TASK PROMPT: Set down, please, exactly the lines below that run from the line with "--head-text: #ffffff;" to the line with "background: var(--head);", both lines included.

-------- SUPPLIED RECORDS

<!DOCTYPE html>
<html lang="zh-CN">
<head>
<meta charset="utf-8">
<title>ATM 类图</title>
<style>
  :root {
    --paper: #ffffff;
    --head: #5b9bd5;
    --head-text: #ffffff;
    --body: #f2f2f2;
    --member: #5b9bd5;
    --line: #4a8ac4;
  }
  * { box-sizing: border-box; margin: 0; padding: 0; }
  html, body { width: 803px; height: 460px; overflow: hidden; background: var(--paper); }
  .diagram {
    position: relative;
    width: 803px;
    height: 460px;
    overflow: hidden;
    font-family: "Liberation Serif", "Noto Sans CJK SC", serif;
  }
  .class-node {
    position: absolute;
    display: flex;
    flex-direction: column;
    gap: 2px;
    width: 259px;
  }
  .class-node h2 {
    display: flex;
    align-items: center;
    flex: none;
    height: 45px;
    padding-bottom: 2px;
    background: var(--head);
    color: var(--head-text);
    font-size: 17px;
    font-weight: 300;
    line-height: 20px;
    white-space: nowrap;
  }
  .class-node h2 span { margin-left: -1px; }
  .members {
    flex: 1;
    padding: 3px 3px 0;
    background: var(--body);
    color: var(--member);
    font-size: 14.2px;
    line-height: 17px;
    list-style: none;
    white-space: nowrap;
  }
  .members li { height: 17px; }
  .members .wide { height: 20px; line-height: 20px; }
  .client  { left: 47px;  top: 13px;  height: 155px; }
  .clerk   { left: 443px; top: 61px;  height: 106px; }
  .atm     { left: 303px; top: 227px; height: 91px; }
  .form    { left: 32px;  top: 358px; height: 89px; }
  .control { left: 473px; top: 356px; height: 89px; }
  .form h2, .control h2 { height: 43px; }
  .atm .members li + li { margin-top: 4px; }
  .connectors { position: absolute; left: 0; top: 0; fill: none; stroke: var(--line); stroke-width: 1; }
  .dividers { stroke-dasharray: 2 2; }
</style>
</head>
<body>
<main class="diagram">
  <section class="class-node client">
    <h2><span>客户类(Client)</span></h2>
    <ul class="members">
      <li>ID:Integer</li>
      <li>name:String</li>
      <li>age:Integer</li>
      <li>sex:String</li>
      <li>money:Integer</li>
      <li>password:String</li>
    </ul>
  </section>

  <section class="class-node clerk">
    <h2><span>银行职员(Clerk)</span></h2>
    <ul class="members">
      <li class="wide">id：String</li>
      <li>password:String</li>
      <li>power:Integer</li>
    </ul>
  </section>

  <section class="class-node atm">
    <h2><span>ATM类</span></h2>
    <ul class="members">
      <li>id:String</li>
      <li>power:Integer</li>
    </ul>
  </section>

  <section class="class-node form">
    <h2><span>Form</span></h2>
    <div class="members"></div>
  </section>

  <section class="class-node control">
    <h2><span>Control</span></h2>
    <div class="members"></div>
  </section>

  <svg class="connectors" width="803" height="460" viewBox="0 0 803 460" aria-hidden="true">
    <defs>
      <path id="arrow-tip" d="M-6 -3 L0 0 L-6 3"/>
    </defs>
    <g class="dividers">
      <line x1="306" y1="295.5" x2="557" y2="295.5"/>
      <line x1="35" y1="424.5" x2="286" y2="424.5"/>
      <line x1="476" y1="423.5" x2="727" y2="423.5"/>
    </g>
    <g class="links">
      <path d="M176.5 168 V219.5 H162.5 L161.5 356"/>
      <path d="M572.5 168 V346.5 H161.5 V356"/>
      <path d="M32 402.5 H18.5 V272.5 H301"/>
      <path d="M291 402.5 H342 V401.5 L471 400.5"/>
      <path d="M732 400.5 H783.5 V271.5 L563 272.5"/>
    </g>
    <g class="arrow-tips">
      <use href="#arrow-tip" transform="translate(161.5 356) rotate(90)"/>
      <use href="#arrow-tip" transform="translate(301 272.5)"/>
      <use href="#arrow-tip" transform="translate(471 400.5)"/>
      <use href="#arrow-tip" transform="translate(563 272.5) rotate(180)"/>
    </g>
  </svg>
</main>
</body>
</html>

----------------

FINISHED EXERCISE:
    --head-text: #ffffff;
    --body: #f2f2f2;
    --member: #5b9bd5;
    --line: #4a8ac4;
  }
  * { box-sizing: border-box; margin: 0; padding: 0; }
  html, body { width: 803px; height: 460px; overflow: hidden; background: var(--paper); }
  .diagram {
    position: relative;
    width: 803px;
    height: 460px;
    overflow: hidden;
    font-family: "Liberation Serif", "Noto Sans CJK SC", serif;
  }
  .class-node {
    position: absolute;
    display: flex;
    flex-direction: column;
    gap: 2px;
    width: 259px;
  }
  .class-node h2 {
    display: flex;
    align-items: center;
    flex: none;
    height: 45px;
    padding-bottom: 2px;
    background: var(--head);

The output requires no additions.